__Source texts of formatted documents__
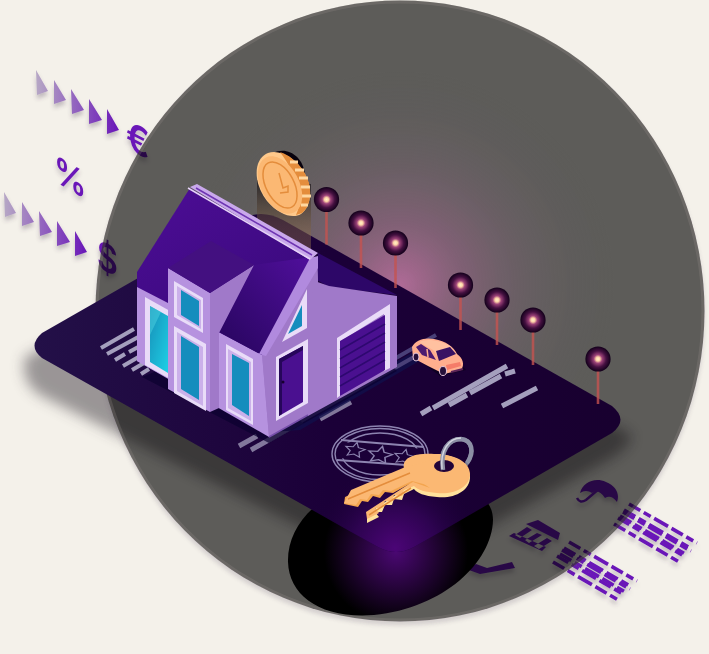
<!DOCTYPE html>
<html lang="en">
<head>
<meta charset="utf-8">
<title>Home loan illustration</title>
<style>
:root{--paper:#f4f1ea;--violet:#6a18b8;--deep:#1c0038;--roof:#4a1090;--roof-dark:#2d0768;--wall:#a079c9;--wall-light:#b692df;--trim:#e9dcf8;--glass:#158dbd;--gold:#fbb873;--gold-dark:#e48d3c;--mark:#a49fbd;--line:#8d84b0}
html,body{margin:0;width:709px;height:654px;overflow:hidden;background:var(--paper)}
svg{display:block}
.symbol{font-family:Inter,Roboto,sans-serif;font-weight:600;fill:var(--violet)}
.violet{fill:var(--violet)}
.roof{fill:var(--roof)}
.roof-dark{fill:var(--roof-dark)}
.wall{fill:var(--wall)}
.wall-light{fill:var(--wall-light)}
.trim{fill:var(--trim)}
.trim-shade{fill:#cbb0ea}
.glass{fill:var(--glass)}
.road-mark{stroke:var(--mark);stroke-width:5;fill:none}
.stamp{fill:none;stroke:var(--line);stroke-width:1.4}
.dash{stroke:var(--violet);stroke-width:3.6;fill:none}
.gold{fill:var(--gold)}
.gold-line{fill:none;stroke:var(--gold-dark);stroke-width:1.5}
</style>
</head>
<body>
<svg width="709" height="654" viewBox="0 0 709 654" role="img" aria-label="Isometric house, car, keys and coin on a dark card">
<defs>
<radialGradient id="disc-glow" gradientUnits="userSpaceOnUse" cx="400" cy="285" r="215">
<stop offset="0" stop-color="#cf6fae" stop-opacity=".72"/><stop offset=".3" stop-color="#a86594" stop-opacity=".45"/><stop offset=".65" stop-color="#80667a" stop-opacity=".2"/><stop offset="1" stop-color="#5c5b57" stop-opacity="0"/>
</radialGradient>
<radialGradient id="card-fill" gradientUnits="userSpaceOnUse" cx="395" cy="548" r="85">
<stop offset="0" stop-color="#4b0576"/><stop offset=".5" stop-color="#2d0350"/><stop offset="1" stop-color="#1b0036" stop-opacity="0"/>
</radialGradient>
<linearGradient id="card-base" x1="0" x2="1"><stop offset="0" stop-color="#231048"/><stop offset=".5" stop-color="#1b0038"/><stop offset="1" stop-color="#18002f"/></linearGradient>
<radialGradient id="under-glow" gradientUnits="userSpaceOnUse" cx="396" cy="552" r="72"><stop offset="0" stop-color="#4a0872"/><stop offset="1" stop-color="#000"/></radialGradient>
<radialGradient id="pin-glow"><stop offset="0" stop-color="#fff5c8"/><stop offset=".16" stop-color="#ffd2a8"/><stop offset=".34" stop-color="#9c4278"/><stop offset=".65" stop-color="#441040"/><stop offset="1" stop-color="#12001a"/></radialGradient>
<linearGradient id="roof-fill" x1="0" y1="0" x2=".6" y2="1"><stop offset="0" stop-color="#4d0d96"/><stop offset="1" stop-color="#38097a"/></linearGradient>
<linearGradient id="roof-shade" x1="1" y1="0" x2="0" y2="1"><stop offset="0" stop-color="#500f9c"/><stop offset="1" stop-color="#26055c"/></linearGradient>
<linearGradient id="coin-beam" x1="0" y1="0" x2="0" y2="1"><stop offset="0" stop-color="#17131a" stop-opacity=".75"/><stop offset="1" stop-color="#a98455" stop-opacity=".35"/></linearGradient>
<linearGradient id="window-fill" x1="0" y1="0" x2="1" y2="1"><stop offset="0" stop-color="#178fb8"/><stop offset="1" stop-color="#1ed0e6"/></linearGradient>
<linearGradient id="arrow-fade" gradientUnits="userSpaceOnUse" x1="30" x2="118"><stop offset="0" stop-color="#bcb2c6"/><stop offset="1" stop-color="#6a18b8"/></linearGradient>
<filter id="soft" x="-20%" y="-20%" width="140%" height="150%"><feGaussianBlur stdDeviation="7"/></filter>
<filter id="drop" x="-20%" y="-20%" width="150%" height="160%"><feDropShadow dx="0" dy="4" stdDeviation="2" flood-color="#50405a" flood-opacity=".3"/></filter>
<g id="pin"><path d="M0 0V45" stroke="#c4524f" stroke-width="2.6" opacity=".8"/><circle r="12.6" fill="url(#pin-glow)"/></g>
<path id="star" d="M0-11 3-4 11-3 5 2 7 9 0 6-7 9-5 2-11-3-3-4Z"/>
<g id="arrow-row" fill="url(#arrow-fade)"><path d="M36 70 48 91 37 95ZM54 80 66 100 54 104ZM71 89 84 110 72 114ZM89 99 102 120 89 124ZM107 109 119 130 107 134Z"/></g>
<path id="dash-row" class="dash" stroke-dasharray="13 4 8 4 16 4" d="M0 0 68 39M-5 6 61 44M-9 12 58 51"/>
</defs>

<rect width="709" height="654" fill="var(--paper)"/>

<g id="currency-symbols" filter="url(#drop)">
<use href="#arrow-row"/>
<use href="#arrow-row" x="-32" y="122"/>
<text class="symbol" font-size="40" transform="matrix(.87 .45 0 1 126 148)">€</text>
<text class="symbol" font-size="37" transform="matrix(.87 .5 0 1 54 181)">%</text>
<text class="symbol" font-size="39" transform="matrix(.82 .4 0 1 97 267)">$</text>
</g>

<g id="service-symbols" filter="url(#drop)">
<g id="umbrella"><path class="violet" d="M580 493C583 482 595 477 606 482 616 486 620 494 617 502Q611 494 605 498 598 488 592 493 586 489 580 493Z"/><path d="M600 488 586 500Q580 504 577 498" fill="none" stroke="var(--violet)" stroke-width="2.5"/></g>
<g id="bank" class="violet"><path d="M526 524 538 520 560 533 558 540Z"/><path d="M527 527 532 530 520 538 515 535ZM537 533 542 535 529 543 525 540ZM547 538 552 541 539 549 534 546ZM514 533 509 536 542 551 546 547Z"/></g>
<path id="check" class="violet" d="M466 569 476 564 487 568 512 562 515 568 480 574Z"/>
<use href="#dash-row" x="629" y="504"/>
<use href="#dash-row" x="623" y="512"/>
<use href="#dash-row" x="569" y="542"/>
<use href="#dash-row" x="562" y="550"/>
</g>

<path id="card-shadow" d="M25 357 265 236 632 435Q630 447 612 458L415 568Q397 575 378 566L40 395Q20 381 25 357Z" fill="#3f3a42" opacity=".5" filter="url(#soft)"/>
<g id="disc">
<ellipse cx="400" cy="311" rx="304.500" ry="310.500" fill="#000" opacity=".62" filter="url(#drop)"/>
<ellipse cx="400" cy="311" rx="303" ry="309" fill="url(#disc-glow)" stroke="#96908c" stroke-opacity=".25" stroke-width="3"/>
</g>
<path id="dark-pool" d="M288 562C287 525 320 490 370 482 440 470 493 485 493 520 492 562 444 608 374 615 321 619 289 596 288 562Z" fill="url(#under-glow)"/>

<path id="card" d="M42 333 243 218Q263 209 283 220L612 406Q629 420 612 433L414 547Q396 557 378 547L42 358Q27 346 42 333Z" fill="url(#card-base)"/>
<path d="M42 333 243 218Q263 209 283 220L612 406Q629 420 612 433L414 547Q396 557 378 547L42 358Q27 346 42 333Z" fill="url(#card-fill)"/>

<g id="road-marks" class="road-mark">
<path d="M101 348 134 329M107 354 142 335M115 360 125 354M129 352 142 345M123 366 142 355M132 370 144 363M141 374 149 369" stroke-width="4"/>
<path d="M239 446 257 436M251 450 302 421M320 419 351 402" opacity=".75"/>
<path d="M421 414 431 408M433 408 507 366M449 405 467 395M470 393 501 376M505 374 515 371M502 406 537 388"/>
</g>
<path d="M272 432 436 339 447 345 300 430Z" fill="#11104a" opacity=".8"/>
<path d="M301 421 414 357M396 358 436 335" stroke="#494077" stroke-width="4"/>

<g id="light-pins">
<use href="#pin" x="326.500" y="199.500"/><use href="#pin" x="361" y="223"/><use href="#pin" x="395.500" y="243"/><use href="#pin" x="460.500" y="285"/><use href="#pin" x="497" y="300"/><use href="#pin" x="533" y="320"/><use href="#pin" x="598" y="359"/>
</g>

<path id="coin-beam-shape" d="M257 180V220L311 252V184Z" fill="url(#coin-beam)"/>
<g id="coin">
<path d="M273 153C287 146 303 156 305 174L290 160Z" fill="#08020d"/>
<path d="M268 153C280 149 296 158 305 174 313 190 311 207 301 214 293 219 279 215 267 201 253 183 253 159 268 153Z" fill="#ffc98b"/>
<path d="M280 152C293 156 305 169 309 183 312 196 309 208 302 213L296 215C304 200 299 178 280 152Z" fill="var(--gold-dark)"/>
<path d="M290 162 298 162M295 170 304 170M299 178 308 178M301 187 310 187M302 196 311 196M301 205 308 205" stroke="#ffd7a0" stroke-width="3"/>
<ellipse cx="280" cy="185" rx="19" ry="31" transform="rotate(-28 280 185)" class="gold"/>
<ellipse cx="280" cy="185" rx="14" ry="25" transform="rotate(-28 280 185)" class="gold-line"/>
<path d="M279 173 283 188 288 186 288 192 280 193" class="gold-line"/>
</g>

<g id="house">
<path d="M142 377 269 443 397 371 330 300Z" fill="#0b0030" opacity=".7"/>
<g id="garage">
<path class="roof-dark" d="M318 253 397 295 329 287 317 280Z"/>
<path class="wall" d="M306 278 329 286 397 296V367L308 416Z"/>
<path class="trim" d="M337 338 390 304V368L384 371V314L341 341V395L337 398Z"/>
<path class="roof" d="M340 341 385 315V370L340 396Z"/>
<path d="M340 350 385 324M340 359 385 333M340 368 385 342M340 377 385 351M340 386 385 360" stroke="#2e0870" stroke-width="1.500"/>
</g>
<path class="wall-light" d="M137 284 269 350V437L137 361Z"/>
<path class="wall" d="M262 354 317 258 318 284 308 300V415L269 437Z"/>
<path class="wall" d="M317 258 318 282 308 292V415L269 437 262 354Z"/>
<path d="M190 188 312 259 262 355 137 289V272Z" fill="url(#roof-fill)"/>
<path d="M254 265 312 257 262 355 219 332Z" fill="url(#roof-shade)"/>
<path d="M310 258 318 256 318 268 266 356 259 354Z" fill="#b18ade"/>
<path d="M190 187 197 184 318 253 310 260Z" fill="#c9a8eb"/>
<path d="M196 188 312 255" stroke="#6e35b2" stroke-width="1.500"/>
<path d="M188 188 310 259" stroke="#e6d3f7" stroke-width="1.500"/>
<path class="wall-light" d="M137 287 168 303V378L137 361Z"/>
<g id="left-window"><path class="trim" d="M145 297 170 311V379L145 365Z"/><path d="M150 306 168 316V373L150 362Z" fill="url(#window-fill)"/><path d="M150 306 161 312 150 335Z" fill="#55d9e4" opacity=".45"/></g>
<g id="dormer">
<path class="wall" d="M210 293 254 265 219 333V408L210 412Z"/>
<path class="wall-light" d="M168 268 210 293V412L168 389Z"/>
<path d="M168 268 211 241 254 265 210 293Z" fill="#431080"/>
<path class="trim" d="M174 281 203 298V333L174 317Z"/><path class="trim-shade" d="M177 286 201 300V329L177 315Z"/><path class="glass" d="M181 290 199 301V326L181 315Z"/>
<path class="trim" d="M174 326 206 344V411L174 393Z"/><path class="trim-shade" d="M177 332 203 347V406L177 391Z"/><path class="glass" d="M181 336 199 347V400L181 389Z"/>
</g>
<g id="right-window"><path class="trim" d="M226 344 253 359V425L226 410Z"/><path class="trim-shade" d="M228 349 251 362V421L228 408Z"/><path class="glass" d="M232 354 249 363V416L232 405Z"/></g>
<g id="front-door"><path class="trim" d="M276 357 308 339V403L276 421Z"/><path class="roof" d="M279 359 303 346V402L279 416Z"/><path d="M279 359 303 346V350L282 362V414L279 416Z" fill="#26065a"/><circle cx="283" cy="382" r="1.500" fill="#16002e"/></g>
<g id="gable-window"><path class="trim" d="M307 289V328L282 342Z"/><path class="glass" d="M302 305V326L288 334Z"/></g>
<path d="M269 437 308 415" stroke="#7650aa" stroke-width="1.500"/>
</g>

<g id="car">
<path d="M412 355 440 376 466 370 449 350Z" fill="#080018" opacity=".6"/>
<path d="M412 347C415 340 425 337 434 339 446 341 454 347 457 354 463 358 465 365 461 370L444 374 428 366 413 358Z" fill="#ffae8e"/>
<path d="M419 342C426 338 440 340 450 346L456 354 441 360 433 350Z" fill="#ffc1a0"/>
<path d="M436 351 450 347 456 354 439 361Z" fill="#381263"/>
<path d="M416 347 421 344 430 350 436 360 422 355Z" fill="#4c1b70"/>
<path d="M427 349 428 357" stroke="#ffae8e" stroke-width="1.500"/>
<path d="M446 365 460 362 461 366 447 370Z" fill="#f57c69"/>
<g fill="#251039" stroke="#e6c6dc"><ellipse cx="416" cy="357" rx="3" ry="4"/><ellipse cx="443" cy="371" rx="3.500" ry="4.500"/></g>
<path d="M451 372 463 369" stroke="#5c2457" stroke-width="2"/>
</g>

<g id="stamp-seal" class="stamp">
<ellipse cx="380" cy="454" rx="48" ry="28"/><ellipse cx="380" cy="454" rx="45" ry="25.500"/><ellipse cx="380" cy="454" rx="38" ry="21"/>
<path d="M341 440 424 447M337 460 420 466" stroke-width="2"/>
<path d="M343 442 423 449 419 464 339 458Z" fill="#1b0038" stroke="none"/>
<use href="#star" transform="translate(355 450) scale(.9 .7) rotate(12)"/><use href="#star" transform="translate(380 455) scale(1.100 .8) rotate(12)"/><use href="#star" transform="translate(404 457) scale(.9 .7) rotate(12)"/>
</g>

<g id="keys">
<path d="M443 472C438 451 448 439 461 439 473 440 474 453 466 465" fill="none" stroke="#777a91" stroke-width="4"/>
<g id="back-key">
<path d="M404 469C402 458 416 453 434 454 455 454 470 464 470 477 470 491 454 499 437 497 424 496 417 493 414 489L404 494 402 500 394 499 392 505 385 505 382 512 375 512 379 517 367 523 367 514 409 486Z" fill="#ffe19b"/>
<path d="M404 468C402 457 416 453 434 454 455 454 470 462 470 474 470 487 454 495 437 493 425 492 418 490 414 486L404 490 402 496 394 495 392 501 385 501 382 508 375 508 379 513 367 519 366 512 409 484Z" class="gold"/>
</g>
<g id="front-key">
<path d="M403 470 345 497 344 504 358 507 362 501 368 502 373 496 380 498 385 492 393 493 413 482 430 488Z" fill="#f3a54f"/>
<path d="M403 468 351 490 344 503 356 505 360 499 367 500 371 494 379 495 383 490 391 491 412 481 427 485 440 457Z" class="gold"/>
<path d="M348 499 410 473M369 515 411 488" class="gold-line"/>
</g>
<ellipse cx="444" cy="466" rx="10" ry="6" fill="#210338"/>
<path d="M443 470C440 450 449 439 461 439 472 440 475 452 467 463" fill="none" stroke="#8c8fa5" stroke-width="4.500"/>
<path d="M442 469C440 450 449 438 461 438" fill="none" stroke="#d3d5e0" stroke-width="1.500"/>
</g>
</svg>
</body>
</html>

__Your goal__
From the data, collect all lines where the string "href" appears.

__Result__
<use href="#arrow-row"/>
<use href="#arrow-row" x="-32" y="122"/>
<use href="#dash-row" x="629" y="504"/>
<use href="#dash-row" x="623" y="512"/>
<use href="#dash-row" x="569" y="542"/>
<use href="#dash-row" x="562" y="550"/>
<use href="#pin" x="326.500" y="199.500"/><use href="#pin" x="361" y="223"/><use href="#pin" x="395.500" y="243"/><use href="#pin" x="460.500" y="285"/><use href="#pin" x="497" y="300"/><use href="#pin" x="533" y="320"/><use href="#pin" x="598" y="359"/>
<use href="#star" transform="translate(355 450) scale(.9 .7) rotate(12)"/><use href="#star" transform="translate(380 455) scale(1.100 .8) rotate(12)"/><use href="#star" transform="translate(404 457) scale(.9 .7) rotate(12)"/>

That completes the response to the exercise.